A new study shows that memory pathology in older mice with Alzheimer’s disease can be reversed with treatment. The study by researchers from the Montreal Neurological Institute and Hospital - The Neuro, at McGill University and at Université de Montréal found that blocking the activity of a specific receptor in the brain of mice with advanced Alzheimer’s disease (AD) recovers memory and cerebrovascular function. The results, published in the Journal of Neuroinflammation in May, also suggest an underlying mechanism of AD as a potential target for new therapies.
January 28, 2013 - A revolutionary technology has the ability to detect and diagnose Alzheimer’s disease with unprecedented accuracy.
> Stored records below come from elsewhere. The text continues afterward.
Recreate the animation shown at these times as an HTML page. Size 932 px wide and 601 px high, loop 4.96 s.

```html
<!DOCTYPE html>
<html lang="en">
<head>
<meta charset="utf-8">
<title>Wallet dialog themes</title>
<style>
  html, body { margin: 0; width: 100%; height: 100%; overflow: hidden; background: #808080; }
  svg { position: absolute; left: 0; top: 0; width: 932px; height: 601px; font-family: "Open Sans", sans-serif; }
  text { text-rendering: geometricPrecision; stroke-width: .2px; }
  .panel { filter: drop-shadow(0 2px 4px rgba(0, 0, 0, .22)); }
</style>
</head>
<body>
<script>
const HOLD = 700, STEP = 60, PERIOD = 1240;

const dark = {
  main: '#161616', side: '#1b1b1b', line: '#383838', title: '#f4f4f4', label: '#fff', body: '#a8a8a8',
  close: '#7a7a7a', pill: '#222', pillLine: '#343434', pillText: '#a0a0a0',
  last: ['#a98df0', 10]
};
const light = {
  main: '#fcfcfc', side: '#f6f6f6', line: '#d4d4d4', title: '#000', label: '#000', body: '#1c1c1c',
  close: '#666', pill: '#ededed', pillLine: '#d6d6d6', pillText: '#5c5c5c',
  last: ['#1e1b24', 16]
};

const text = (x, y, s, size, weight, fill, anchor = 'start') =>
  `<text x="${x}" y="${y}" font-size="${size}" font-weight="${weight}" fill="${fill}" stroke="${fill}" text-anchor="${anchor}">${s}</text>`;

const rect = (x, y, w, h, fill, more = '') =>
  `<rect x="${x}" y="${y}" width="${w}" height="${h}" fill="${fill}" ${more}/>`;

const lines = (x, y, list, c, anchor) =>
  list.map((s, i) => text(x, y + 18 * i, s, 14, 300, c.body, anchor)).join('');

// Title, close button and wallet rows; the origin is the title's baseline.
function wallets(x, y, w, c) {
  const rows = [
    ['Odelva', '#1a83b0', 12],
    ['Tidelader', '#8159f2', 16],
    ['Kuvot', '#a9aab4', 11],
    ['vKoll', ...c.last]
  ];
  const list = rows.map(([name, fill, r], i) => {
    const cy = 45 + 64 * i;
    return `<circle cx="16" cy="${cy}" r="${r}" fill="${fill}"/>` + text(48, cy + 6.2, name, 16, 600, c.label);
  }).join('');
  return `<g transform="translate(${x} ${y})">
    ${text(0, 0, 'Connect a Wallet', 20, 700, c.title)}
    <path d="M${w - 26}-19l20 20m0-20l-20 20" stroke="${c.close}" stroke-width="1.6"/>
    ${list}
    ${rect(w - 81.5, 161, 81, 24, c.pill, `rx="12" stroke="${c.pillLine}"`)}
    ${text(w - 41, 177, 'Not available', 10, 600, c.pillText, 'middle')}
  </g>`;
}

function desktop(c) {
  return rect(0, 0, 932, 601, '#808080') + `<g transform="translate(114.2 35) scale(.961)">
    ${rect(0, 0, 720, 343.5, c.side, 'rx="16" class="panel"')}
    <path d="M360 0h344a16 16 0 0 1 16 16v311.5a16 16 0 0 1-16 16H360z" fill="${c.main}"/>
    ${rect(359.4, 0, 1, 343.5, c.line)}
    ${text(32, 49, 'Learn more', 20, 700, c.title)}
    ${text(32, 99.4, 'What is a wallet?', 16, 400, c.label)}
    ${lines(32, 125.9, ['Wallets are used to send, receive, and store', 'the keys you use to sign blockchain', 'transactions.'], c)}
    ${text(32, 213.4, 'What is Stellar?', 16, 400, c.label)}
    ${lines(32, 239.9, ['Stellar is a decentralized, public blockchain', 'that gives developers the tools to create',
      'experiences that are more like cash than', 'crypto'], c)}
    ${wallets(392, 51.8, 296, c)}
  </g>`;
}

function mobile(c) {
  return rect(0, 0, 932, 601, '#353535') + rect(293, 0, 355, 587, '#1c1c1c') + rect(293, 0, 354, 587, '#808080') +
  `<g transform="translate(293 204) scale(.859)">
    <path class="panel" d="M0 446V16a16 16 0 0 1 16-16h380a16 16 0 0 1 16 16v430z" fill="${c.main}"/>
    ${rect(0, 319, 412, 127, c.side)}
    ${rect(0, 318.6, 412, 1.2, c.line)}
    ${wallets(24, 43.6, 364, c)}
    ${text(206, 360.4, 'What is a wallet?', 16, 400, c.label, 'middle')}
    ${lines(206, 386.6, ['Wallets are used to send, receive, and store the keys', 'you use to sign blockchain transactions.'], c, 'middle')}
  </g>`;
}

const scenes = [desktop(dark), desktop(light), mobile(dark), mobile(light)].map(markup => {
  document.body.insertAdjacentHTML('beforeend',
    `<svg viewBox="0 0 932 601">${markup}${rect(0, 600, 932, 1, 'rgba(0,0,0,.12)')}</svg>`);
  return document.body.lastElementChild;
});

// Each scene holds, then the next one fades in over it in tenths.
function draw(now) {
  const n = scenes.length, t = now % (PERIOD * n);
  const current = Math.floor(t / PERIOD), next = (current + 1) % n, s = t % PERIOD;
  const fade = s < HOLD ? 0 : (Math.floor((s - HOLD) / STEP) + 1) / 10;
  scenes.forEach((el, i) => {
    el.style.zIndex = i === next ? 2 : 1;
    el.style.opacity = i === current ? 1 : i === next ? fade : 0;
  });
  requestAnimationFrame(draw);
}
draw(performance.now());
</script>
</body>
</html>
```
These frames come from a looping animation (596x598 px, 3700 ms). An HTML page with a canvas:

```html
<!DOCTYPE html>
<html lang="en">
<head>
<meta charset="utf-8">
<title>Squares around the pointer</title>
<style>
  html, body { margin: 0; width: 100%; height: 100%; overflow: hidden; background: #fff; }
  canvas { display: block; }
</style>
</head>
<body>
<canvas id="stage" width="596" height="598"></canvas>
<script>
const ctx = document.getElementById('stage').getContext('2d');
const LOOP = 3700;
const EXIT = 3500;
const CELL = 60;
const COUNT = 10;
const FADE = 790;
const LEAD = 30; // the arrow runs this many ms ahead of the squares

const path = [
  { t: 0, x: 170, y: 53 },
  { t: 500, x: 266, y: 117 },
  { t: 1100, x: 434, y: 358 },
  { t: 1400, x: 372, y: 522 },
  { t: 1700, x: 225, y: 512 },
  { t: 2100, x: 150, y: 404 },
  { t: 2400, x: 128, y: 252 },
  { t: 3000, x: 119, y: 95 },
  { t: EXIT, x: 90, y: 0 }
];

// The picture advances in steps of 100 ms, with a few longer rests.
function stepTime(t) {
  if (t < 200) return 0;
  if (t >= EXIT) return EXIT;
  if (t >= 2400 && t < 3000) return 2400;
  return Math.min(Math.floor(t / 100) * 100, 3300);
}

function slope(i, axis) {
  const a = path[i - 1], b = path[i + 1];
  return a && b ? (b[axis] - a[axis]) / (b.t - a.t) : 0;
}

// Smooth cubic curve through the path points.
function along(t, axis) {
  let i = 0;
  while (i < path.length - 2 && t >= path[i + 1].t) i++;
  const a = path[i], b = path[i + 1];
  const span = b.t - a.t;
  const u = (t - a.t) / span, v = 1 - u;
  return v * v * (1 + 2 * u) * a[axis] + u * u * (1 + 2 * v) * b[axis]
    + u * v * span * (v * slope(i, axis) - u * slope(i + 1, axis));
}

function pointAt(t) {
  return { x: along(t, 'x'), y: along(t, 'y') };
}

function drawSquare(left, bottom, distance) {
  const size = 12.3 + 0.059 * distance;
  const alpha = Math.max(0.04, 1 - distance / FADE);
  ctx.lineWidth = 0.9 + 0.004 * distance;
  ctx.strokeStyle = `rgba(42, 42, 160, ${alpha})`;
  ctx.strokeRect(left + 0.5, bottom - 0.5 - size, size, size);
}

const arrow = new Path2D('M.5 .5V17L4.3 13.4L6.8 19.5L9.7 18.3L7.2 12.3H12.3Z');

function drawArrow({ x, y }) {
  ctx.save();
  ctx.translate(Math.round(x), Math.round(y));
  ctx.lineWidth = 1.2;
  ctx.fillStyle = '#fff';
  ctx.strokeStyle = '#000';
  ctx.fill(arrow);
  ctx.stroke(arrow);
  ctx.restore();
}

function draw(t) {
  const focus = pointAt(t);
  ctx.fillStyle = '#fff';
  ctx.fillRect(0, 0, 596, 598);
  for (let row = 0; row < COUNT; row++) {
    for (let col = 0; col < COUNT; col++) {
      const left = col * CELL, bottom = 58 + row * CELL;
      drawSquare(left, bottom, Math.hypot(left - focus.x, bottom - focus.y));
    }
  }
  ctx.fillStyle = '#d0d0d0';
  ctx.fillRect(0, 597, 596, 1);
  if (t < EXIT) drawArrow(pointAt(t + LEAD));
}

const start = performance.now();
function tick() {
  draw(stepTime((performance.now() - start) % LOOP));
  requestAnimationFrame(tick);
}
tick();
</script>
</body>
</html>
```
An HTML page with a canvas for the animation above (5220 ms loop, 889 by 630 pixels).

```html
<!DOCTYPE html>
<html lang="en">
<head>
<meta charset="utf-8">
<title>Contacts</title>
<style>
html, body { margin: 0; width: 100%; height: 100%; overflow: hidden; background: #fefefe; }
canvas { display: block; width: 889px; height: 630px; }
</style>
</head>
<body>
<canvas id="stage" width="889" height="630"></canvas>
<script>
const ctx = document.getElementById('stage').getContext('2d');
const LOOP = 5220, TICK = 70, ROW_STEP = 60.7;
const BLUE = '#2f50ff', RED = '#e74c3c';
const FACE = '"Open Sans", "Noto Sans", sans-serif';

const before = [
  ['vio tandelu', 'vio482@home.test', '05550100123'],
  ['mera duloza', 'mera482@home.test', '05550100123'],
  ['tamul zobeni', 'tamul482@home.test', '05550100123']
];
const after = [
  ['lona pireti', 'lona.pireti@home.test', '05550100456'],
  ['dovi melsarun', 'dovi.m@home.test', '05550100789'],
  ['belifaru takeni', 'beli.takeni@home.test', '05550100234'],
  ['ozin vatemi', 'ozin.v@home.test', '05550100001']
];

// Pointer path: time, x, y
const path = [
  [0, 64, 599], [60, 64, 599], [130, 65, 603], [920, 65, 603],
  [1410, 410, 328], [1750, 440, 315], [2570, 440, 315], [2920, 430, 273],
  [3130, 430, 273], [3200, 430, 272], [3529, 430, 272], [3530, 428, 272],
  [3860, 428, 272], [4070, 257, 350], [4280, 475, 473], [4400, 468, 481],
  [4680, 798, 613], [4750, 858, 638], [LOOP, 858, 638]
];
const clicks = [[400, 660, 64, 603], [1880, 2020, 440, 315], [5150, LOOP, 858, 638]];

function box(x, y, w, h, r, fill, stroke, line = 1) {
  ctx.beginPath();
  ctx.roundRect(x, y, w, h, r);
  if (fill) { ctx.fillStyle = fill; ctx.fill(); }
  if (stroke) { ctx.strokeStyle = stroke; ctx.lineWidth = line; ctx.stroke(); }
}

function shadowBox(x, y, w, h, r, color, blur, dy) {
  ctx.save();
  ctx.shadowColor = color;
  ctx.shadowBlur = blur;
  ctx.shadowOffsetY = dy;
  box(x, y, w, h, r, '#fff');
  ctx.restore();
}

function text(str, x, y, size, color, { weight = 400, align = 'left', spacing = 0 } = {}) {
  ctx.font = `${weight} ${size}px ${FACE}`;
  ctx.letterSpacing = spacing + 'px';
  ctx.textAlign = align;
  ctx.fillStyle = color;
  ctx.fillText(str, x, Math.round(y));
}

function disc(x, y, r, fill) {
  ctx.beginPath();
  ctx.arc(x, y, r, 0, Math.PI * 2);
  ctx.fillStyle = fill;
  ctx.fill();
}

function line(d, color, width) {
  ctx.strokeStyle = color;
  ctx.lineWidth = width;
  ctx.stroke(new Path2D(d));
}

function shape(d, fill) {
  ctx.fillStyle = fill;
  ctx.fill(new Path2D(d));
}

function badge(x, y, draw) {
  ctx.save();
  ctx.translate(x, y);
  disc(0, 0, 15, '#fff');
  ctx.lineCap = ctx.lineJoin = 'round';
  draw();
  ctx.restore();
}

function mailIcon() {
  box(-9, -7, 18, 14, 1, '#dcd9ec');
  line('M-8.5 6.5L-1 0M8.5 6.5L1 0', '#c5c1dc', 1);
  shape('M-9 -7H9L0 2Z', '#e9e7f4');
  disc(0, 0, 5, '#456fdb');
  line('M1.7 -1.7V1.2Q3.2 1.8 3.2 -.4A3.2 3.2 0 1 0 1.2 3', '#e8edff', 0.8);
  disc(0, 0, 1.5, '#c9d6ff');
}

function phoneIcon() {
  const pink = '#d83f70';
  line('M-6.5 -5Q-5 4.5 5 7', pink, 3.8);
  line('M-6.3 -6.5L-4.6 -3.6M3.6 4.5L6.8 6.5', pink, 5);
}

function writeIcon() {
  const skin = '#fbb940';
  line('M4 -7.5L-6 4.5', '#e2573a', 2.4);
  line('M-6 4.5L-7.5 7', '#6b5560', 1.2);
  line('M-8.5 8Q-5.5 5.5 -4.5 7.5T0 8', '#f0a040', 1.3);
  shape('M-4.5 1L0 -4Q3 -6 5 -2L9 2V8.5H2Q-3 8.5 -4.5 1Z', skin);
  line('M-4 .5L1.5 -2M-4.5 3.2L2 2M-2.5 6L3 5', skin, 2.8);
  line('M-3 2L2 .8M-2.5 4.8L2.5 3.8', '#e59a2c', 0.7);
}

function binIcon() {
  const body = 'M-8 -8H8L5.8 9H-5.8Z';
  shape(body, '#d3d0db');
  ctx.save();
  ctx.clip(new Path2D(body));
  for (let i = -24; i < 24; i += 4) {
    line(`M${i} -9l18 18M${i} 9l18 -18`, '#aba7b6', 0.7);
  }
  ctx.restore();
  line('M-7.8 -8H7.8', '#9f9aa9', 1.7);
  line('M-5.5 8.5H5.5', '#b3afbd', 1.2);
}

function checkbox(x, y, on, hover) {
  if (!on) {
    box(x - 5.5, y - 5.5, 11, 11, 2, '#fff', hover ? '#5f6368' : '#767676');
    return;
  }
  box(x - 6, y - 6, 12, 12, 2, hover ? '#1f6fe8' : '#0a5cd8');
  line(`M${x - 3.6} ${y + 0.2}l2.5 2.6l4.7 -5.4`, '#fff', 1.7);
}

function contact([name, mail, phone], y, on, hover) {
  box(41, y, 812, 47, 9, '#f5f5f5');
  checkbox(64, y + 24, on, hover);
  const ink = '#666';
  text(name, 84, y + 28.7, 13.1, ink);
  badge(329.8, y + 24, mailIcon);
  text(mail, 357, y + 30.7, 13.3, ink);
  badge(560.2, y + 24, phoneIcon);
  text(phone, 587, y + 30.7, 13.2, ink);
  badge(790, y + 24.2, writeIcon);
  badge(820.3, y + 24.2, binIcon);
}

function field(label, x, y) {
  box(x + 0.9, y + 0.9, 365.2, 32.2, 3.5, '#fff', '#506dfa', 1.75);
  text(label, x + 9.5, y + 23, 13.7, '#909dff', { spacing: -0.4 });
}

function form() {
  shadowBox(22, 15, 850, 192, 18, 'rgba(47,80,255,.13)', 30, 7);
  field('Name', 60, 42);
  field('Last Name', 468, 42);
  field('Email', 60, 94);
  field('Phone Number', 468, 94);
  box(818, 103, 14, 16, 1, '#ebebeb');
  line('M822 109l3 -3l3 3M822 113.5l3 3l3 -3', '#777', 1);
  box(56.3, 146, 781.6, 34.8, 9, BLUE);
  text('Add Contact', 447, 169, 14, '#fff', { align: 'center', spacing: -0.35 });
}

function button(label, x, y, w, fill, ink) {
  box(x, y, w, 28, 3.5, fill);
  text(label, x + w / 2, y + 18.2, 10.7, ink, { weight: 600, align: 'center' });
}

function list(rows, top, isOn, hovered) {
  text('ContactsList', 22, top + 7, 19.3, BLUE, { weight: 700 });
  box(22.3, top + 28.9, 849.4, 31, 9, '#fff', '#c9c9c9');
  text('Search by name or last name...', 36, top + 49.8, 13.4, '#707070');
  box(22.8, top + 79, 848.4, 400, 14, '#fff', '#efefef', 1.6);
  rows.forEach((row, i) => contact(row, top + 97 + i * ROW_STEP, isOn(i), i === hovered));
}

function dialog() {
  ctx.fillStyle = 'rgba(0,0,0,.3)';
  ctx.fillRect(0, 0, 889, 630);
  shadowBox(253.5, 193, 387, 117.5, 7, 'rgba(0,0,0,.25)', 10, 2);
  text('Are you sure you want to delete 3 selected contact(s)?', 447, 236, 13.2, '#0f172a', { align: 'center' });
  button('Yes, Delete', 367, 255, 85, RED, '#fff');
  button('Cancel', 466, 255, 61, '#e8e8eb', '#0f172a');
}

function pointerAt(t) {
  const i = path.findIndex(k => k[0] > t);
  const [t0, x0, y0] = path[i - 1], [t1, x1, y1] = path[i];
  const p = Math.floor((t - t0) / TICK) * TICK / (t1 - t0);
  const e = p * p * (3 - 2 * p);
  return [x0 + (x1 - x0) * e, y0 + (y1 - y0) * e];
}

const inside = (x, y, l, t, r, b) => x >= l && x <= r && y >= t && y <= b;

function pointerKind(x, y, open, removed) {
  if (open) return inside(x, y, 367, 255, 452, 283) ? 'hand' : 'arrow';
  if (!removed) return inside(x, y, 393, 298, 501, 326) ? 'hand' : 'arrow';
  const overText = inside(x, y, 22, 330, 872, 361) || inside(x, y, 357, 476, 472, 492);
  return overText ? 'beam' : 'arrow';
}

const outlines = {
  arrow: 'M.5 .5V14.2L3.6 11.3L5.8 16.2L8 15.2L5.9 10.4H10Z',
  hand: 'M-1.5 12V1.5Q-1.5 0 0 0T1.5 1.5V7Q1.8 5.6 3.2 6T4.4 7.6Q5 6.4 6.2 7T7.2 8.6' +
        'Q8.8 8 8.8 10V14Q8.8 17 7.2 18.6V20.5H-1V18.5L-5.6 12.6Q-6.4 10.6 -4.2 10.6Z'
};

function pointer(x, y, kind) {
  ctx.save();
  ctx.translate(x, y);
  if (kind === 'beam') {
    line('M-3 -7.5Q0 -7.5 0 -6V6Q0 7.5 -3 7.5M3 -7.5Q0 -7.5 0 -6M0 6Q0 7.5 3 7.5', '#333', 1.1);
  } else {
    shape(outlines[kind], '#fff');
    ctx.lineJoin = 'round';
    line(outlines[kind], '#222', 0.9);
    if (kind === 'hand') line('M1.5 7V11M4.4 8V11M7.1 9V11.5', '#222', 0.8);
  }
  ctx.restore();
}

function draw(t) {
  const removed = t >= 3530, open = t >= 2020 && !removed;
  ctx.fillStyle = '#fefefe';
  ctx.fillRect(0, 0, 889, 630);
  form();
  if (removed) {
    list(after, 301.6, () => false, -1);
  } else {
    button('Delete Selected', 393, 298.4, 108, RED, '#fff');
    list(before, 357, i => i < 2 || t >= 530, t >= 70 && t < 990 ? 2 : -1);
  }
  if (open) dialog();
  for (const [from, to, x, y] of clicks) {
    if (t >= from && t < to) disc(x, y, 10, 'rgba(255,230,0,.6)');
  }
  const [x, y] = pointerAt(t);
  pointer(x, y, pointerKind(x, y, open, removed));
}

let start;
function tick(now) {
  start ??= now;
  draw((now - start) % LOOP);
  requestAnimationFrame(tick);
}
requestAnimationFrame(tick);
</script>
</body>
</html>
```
The computerized technique known as SNIPE analyzes magnetic resonance imaging (MRI) scans to capture patterns of atrophy specific to the disease in brain structures, specifically the hippocampus and entorhinal cortex. Diagnosing Alzheimer’s disease (AD) is still an inexact science, relying mainly on the patient's symptoms and performance on memory tests. Detecting pre-clinical AD, before symptoms appear, is extremely difficult.
International study with researchers at The Neuro reveals links with other neurodegenerative diseases
MONTREAL, October 9, 2012 - Scientists at the Montreal Neurological Institute and Hospital – The Neuro, McGill University working with a team at Oxford University have uncovered the genetic defect underlying a group of rare genetic disorders.